BEGIN

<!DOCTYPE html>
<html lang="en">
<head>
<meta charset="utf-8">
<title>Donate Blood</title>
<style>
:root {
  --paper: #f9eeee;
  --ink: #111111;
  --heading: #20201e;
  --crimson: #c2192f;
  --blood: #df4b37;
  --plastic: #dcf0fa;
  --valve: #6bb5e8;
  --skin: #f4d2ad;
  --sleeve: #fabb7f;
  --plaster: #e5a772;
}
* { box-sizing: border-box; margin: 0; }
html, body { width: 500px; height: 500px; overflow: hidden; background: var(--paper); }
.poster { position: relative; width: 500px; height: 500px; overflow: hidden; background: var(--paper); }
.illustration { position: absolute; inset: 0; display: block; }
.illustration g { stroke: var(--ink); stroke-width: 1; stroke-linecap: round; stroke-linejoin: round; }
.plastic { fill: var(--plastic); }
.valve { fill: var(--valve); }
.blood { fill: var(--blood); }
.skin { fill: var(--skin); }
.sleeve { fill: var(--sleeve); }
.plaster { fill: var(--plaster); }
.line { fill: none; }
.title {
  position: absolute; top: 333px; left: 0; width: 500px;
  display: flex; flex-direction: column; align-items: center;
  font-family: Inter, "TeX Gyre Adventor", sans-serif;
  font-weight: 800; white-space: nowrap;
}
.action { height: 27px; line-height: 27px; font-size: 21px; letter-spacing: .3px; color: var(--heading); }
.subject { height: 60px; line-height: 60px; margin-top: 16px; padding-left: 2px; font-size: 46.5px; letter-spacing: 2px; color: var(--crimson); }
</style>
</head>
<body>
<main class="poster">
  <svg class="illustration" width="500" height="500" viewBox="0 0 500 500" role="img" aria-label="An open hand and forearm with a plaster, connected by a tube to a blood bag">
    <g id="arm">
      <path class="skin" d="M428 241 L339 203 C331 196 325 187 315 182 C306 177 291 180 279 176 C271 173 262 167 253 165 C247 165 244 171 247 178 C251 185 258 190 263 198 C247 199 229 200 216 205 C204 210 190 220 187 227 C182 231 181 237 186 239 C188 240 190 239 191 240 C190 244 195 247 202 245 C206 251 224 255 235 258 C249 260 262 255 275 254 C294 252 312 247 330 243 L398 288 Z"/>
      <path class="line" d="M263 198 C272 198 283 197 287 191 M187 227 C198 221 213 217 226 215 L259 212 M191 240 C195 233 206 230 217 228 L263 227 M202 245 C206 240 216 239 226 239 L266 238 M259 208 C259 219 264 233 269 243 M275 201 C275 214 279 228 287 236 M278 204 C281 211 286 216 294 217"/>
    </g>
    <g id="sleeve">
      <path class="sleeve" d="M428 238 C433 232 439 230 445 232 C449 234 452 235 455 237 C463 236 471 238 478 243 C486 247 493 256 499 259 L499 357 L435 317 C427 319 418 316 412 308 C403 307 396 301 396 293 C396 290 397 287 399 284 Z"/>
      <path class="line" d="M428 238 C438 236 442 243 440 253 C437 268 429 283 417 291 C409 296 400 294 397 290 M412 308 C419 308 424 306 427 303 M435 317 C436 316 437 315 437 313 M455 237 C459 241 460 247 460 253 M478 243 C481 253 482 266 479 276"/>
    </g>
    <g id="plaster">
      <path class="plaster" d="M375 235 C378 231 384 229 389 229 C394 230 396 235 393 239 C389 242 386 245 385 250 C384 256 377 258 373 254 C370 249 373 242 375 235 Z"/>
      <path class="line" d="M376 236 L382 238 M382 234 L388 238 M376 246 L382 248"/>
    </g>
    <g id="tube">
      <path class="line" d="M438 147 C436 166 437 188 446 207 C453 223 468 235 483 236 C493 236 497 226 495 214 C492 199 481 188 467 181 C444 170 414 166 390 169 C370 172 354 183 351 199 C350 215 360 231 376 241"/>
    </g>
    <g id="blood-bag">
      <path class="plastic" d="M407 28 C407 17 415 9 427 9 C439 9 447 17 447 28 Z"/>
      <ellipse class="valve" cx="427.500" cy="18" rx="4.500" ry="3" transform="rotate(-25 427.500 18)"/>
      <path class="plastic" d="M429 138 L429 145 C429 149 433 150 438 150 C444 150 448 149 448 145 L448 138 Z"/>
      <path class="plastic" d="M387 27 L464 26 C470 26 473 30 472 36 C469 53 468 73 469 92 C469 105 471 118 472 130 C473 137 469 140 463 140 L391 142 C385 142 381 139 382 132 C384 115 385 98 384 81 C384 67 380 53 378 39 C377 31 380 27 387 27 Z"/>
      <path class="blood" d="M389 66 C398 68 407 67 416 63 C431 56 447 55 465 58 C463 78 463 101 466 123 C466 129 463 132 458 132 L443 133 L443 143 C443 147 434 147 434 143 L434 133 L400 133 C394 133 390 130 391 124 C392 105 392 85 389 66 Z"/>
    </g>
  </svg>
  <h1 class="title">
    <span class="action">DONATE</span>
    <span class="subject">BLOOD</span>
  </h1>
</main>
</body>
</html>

END

* [TASK PROMPT] Count every line of the listing holding the string "plaster". Reply with the total alone.

* [WRITTEN RESPONSE] 5